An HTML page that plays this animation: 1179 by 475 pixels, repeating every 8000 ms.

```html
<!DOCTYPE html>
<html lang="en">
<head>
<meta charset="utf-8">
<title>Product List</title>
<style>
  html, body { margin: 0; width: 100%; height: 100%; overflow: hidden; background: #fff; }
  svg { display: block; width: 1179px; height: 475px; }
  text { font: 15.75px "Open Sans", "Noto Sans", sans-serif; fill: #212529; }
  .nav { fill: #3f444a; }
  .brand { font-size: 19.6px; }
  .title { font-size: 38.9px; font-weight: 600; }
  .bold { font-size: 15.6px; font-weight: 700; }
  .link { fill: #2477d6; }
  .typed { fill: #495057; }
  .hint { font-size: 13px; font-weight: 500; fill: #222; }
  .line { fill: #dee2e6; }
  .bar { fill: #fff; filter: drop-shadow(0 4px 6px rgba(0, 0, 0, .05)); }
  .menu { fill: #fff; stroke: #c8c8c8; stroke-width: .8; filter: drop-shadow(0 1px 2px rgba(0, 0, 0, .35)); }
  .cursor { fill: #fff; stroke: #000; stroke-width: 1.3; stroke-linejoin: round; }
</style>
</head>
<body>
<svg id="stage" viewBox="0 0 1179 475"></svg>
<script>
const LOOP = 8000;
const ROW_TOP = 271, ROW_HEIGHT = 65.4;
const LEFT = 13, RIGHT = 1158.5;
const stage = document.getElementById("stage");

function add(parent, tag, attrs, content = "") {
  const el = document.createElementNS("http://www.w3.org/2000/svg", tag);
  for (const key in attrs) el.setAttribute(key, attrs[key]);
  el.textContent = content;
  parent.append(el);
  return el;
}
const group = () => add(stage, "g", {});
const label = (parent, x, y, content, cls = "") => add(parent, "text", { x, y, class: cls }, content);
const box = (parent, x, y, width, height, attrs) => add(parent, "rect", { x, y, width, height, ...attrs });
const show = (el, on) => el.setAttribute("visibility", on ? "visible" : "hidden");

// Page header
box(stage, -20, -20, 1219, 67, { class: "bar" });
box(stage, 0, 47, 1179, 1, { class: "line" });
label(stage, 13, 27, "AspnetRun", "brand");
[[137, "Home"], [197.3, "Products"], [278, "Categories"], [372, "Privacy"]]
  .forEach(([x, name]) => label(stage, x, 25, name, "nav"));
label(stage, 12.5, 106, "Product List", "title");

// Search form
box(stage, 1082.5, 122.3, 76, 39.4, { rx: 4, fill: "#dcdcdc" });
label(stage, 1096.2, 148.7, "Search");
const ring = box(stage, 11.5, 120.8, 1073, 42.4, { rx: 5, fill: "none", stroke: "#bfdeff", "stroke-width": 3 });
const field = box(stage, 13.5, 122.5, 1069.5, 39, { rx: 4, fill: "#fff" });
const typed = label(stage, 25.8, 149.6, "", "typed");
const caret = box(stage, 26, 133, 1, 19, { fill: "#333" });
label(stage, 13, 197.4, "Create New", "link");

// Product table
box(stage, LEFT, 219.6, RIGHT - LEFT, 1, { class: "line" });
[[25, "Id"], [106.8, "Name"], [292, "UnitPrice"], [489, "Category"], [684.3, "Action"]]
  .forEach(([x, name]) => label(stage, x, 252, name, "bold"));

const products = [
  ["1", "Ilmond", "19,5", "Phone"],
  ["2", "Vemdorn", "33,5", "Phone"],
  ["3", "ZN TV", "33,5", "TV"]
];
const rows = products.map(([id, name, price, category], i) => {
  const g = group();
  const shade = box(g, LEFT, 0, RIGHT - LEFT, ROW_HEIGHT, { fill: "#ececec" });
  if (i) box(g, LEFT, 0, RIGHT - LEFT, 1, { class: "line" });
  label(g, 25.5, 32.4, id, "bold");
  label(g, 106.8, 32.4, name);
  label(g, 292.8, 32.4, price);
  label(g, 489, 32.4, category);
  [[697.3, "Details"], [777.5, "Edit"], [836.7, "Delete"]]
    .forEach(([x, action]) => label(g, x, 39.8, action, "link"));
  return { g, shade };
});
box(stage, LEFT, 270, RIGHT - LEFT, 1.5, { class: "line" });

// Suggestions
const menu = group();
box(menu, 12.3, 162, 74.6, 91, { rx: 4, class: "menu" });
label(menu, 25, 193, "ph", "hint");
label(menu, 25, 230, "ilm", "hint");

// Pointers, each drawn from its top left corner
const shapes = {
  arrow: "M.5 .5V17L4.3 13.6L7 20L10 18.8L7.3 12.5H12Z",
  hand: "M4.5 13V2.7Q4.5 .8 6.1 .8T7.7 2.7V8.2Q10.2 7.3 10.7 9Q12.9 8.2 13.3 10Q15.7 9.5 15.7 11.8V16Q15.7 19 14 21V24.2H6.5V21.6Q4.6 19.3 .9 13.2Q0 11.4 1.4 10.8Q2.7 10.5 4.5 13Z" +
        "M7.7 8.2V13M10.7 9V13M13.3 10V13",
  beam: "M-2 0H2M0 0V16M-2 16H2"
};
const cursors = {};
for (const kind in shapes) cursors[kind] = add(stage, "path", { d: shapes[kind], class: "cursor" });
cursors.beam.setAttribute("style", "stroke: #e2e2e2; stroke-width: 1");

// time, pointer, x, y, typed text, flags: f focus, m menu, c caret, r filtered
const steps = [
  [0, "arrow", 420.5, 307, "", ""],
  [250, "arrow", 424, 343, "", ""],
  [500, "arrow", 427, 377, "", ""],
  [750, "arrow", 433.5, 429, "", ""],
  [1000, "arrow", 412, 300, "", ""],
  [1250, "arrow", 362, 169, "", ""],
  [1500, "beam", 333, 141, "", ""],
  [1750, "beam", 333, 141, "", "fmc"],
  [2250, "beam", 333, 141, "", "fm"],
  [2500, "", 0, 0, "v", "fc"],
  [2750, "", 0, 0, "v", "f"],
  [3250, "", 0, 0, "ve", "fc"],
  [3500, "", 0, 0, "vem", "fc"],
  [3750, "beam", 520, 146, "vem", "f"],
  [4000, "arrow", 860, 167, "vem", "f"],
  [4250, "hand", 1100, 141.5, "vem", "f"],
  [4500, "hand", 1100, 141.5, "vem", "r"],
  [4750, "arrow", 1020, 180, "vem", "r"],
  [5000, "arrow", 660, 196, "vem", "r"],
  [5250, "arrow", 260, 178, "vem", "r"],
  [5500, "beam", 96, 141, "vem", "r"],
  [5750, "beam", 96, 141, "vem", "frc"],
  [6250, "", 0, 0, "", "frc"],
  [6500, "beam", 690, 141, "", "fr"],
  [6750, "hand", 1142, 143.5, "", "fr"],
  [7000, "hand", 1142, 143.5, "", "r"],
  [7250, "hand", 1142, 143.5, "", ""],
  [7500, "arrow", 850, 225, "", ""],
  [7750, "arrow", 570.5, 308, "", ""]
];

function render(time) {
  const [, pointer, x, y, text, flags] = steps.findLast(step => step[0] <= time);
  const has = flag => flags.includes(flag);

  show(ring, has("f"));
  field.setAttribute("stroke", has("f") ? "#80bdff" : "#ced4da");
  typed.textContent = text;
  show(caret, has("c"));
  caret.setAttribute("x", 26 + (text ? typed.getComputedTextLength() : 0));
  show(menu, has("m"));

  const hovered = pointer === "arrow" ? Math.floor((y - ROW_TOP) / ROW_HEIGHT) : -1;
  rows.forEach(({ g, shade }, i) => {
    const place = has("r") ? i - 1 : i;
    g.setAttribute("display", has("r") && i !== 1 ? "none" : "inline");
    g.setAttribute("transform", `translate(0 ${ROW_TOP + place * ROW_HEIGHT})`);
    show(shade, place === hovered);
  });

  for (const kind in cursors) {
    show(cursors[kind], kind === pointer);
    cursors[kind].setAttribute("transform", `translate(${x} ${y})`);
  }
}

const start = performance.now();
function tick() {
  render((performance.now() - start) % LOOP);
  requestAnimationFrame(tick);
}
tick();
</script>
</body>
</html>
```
::::
For every line in the listing above that mentions the word "menu", make a copy.

- [RESULT OF THIS TASK]:
  .menu { fill: #fff; stroke: #c8c8c8; stroke-width: .8; filter: drop-shadow(0 1px 2px rgba(0, 0, 0, .35)); }
const menu = group();
box(menu, 12.3, 162, 74.6, 91, { rx: 4, class: "menu" });
label(menu, 25, 193, "ph", "hint");
label(menu, 25, 230, "ilm", "hint");
// time, pointer, x, y, typed text, flags: f focus, m menu, c caret, r filtered
  show(menu, has("m"));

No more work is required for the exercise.